IFDB page: I Must Play
Final placement: 14th place (of 36) in the 2004 Interactive Fiction Competition
Once upon a time, that time being 1997, C.E. Forman wrote a comp game called Sylenius Mysterium. It was set at night, in a near-deserted mall, with an arcade and a game store. The teenage PC starts out with $20 in his inventory, and while a storm rages outside, he finds his way to a particular arcade game. When he plays it, he suddenly finds himself inside the game! Now, seven years later, we’ve got I Must Play. This game is set at night, in a near-deserted arcade. The 8-year-old PC starts out with $20 in his inventory, and while a storm rages outside, he finds his way to a room full of arcade games. When he plays them, he suddenly finds himself inside the games!
Happily, the project of I Must Play is a bit less literal-minded than that of Sylenius Mysterium. While the latter was built around a real-time prose implementation of a side-scrolling arcade game, requiring the player to type commands like JUMP as obstacles approached, IMP instead creates prose versions of classic arcade games, in a similar manner to some of the games in the IF Arcade project from 2001. Still, the parallels are startling. Given that one of the things Forman blew his top about before leaving the IF community was Babel‘s alleged resemblance to his own game Delusions, I can only imagine how he’d have reacted to IMP.
In any case, the prose arcade environments in IMP serve as simple puzzles, leading to a slightly more complicated endgame, one which is also an arcade re-creation but which uses a few connected simple puzzles rather than just one. These are well-done for what they are, and while I wasn’t impressed with the quality of the writing, neither was I annoyed. I had a fine time with the game until I hit a particular puzzle, one which placed the PC in a political environment. To avoid the spoiler, I’ll just say that in order to win this puzzle, I had to do something that is anathema to my beliefs. I did it, but it turned me off immensely, and I cruised through the rest of the game without engagement.

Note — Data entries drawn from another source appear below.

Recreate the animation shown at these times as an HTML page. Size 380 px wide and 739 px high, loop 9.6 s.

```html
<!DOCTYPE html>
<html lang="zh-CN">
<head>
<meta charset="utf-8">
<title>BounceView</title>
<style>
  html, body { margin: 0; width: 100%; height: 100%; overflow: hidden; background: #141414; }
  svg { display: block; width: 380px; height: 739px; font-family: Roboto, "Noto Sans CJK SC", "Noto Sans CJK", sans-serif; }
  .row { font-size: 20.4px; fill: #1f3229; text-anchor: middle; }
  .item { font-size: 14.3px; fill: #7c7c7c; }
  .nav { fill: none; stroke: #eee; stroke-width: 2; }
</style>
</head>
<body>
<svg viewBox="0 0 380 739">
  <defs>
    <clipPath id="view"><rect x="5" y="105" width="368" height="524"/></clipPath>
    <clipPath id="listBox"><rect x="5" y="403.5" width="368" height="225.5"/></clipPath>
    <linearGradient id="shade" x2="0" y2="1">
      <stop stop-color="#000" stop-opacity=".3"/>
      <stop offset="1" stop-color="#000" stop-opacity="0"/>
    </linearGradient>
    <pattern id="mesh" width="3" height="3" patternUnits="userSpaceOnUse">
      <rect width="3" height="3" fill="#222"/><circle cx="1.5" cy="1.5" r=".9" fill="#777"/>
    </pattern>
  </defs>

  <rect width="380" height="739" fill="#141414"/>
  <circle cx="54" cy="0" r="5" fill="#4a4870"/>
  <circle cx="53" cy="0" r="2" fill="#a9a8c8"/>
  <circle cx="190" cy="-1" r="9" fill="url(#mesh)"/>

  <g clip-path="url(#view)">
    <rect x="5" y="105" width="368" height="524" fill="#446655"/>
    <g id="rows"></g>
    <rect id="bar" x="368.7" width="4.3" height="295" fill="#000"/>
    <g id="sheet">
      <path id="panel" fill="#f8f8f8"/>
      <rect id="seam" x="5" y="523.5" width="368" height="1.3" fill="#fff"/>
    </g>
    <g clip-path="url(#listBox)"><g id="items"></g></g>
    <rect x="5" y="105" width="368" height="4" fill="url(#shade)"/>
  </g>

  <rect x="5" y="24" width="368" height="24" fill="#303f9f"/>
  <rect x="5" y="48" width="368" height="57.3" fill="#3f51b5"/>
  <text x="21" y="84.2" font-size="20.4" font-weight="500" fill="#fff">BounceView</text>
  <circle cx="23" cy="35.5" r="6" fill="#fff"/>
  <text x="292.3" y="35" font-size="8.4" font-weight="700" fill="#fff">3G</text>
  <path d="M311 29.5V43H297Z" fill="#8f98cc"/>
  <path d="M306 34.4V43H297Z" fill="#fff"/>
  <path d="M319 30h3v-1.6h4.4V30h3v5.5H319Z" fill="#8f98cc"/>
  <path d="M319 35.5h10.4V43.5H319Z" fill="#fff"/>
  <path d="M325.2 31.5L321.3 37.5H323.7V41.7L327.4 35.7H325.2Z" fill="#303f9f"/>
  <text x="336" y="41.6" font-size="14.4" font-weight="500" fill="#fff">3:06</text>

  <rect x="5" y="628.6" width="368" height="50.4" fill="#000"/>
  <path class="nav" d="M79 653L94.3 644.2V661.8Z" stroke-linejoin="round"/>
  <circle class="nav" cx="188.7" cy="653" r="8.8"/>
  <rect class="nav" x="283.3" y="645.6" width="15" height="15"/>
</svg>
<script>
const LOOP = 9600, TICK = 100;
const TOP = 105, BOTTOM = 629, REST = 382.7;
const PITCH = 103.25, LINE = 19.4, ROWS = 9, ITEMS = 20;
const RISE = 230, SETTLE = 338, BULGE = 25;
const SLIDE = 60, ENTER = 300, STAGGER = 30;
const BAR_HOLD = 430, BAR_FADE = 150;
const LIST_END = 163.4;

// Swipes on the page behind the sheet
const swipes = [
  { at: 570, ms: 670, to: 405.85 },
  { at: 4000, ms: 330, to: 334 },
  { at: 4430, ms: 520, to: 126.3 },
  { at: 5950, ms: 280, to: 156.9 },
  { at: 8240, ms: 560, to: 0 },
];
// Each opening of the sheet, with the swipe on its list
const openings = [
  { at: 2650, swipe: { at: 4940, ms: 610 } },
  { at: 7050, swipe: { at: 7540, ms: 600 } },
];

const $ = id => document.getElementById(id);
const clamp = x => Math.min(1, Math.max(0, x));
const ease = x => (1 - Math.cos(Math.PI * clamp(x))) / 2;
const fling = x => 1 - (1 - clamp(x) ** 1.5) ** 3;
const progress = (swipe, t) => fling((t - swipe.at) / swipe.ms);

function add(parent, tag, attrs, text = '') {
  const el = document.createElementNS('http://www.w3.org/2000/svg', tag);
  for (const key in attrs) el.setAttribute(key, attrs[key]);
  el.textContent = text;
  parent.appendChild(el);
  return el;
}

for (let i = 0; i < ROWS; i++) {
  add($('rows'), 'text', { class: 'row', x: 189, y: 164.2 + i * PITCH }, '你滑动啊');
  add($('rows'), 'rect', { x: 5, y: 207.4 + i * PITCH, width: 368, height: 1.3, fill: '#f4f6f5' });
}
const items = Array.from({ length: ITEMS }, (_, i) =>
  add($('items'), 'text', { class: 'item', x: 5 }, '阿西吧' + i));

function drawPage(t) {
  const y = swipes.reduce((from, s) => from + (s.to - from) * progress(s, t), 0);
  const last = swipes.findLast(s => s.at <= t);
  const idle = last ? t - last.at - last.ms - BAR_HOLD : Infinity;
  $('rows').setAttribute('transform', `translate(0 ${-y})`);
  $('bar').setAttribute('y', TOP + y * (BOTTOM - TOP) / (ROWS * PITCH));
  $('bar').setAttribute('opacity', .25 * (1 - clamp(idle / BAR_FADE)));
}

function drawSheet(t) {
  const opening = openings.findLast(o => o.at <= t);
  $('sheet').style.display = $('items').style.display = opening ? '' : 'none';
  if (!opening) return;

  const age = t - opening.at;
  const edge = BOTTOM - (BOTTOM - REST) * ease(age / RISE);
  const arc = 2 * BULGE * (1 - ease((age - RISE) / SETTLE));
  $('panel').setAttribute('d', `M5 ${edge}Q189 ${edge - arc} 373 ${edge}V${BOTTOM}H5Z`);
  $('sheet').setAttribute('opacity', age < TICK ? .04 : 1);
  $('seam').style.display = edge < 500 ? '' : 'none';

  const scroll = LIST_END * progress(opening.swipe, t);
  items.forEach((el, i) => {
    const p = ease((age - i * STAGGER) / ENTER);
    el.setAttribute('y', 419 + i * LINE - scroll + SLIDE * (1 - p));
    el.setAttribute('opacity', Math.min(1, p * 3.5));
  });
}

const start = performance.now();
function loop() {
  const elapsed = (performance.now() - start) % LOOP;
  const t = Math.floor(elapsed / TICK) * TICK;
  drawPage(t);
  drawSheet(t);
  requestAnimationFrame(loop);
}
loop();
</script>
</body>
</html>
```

Yes, I know it’s just a game. Yes, I’m aware that it doesn’t take itself too seriously, and may not have been trying to advance a political agenda. Yes, I’m sure that I’m reacting more strongly than I would have if my blood pressure hadn’t just been raised by the presidential debates. Still, what’s true for me is that I felt herded by the game into a reprehensible action. This has happened in good IF before — a classic example is in Trinity — but in those instances, the action is meant to be symbolic, to lend power to the themes of the story. In IMP, the action seems to be more or less an arbitrary puzzle-piece, serving no thematic or emotional purpose. It felt starkly out of place in what otherwise seemed to be a fairly lighthearted endeavor, rather like getting a relaxing massage and then having the masseuse suddenly wrench your little finger backwards for no apparent reason.
Part of what felt offensive to me about the scene was its terribly simplistic nature. I don’t mind art that takes positions opposite to my own nearly so much when those positions seem to be thoughtful and well-argued, or at the very least entertaining and/or funny. What I got in IMP was a gross oversimplification, a caricature really, of both the issue in question and of politics in general, one that lacked any redeeming humor, flair, or cleverness. Now, I will say that I remembered partway through the puzzle that the game’s perspective character is an 8-year-old, and when I kept that in mind, the simplistic presentation bothered me a whole lot less. However, there are some parts of that puzzle that feel dumbed-down even for a third-grader, and other parts that felt too politically opinionated for a child.
The whole thing left a bitter taste in my mouth. In short, the game had me, and then — via a short series of aggravating scenes and statements — it lost me. I’m sure that won’t be true for everybody. People who share the beliefs portrayed in that scene will have a much easier time navigating it (though I imagine that even some of them will still be less than pleased with its primitive formulations), and some people who share my beliefs will be dispassionate enough about them that the scene won’t bother them. It’s not that the game is super-fantastic aside from that, but until it rubbed me the wrong way, it was a pleasant enough diversion. For me, though, even though I finished IMP, I didn’t end up getting a lot of pleasure out of it.
[Postscript from 2021: This review ended up rather controversial, despite the many qualifiers I placed around my reaction. “It’s a friggin game, for pete’s sake” was the emblematic response. So I wrote a subsequent post explaining my response to the issue at hand in much more detail. The issue was gun control, and although I didn’t love being embroiled in a debate about my review, I did enjoy that the subthread got called “I Must Gunplay.”]